trapped the falcon, taken the hardware off and
released it. This story suggests to me how life
was in India before over-population made many
people stoop to devious means to survive.
As far as I know, Bob was the rst American to
perfect the Dutch method of trapping falcons.
I can remember very vividly when Erich and I
stopped by Bob’s house on the way back from
hawking in Canada and there were three nice
passage peregrines in his backyard. One was
very dark and red. I have never seen a prettier
Then there was the time we were all in
Saskatchewan hawking (Tom Ennenga, Erich
Awender, Bob and myself). Those were good
days — lots of Chinese re drills, but our few
successes made it all worthwhile. After a hard
day of hunting Erich and I would hit the sack, but
not Tom and Bob! They were off to the local pub.
After one of those nightly outings, they returned
to wake me up and say that my favorite falcon
had been stolen. I ran downstairs and there in
the station wagon was a turkey. It turns out that
Bob had won it in a rafe!
This wouldn’t be complete without mentioning
Bob’s work. He was an artist and a good one.
Many falconers have his paintings to prove it. I
have one, of my Peale’s tiercel knocking down
a sharp-tail. Bob was in Saskatchewan with us
when the kill was made.
In his later years he had given up falconry and
had become a student of the Old West. For many
years now, most of his art work has depicted au-
thentic old Western scenes as Bob thought they
might have happened.
He died quickly of a heart attack, you and I
should be so lucky!
— Dan Cover
As one of three survivors of our foursome
(Widmeier, Ennenga, Cover and Awender) I feel
this is the right place to say “Good Bye” to one
of my best friends. To me, Bob was rst and
foremost a falconer. He was a very gifted art-
ist, indeed, but I think that many of his very best
paintings only conrm his love and fascination
with falconry. He was a complete falconer, too;
he made his own falconry furniture to perfection,
and carried on the tradition of hood making from
the old French master, Ondet. He trapped Dutch-
style or beach-style. He trained his own birds
and hunted them; he painted them and spoiled
them with kindness; he did the same with his
dogs and horses. He walked tall among people
and seemed to be reserved in his manners,
but those who knew him around campres and
blinds never ceased to enjoy his company and
hospitality. He was generous to a fault; my rst
hawk in this country came from Bob, a marvel-
lous male Goshawk. In his search for happiness
he travelled wide and far, and was married four
times. His son, Kent, presented him with a grand-
daughter last year. I have seldom seen Bob more
cheerful and pleased than when he came back
from a shopping trip loaded with presents for little
He was born in Minnesota and died in New
Mexico.

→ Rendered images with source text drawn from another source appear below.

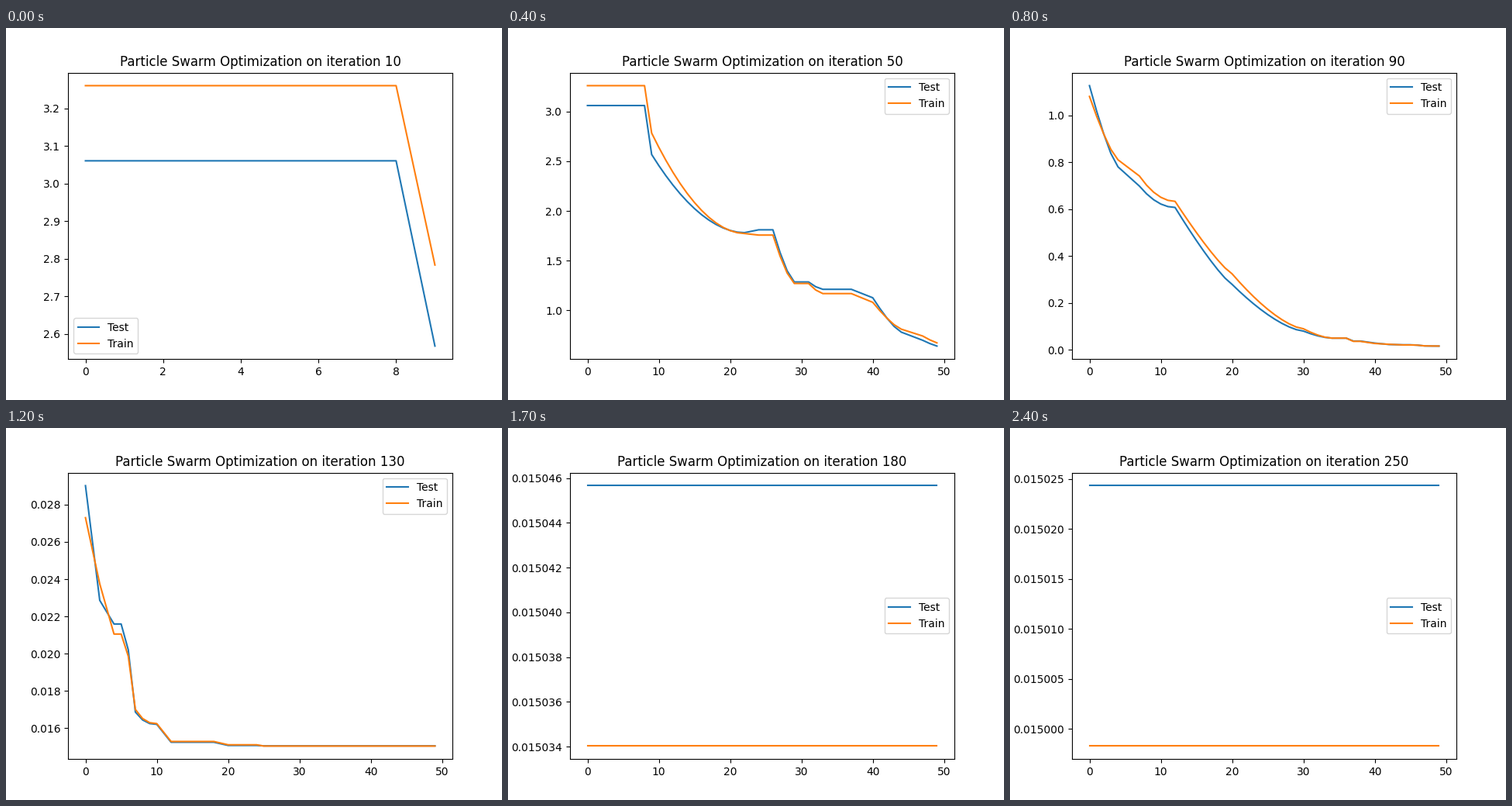
Recreate the animation shown at these times as a matplotlib script. Size 640 px wide and 480 px high, loop 3410 ms.

```python
import numpy as np
import matplotlib.pyplot as plt
from matplotlib.animation import FuncAnimation

WINDOW = 50       # iterations visible at once
STEP = 10         # iterations added per update
LAST = 250
TICK = 10         # ms
LOOP = 3410       # ms, the last view is held

# Each improvement: first iteration, length, test and train reached, easing power
START = (3.061, 3.261)
DROPS = [
    (8, 1, 2.568, 2.7837, 1),
    (9, 13, 1.781, 1.773, 1.9),
    (22, 2, 1.81, 1.757, 1),
    (26, 3, 1.285, 1.27, 1.4),
    (31, 2, 1.211, 1.168, 1.5),
    (37, 3, 1.126, 1.08, 1),
    (40, 4, 0.78, 0.81, 1.3),
    (44, 3, 0.698, 0.741, 1),
    (47, 5, 0.607, 0.633, 2),
    (52, 8, 0.279, 0.324, 1.2),
    (60, 10, 0.08, 0.09, 1.5),
    (70, 4, 0.05, 0.05, 1.6),
    (76, 1, 0.0375, 0.0363, 1),
    (78, 2, 0.02902, 0.0273, 1),
    (80, 2, 0.02286, 0.02375, 1),
    (82, 2, 0.02159, 0.02105, 1),
    (85, 2, 0.01686, 0.017, 0.5),
    (87, 3, 0.0162, 0.01624, 2.5),
    (90, 2, 0.01524, 0.01528, 1),
    (98, 2, 0.01506714, 0.01510236, 1),
    (104, 1, 0.01504566, 0.01503403, 1),
    (192, 1, 0.01502432, 0.01499829, 1),
]


def losses():
    """Test and train loss per iteration: plateaus joined by eased drops."""
    it = np.arange(LAST)[:, None]
    out = np.tile(START, (LAST, 1))
    level = np.array(START)
    for first, length, test, train, power in DROPS:
        goal = np.array([test, train])
        t = np.clip((it - first) / length, 0, 1)
        eased = level + (goal - level) * (1 - (1 - t) ** power)
        out = np.where(it > first, eased, out)
        level = goal
    return out.T


curves = losses()
fig, ax = plt.subplots(figsize=(6.4, 4.8), dpi=100)
lines = [ax.plot([], [], label=name)[0] for name in ("Test", "Train")]
title = ax.set_title("")
ax.legend(loc="best")


def update(frame):
    n = min(STEP * (1 + frame * TICK // 100), LAST)
    start = max(0, n - WINDOW)
    for line, curve in zip(lines, curves):
        line.set_data(np.arange(n - start), curve[start:n])
    ax.relim()
    ax.autoscale_view()
    title.set_text(f"Particle Swarm Optimization on iteration {n}")
    return *lines, title


anim = FuncAnimation(fig, update, frames=LOOP // TICK, interval=TICK,
                     init_func=lambda: update(0), repeat=True,
                     repeat_delay=0, blit=False)
plt.show()
```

I know he loved the North country, and I
believe that had he lived a little longer, he would
have returned. He used to say it is a hard coun-
try and a hard life up North, but he was a hardy
man, and he could take it. He is buried at the
Fort Snelling National Cemetery. I’ll miss you
Bob, Happy Hawking in the Wild Blue Yonder,
and as we used to say to each other at the end
of our hawking trips “A la Vol.”
— Erich Awender
He was a romanticist who could thrill to the dash-
ing ight of a falcon or the unruly power of a wild
horse. And, as an artist, he could depict these
on canvas. Bob loved the mystery and romance
of the primitive world the way God made it, even
the smell of it. And he could impart this through
paint on canvas.
Bob was an excellent falconer, a student of the
art. He ew many good ones. He was always a
free spirit, perhaps “manned” but never tamed by
our structured society. He always found a place
for himself where he could y in his own way.
Now he’s departed on that last great ight and
our world is poorer for it.
And so, friend Bob, until we meet again — “A la
— Thomas Ennenga
NAFA Journal, 1978
Bob with passage female Coopers
Bob with North African Barbary
falcons (male left, female right)
at Falkenhof Farm. Photo by
Clee Sealing. July 1965.
Widmeier, Snitzel and stud hoss!
On the “Lazy W Ranch”
Old Wid on his bike
Spring and fall migrations passed over
Widmeier home near Minneapolis
Hawking chukar in Kashmir
1975 oil painting in Archives collection
At NAFA meet 1964
ca. 1952-54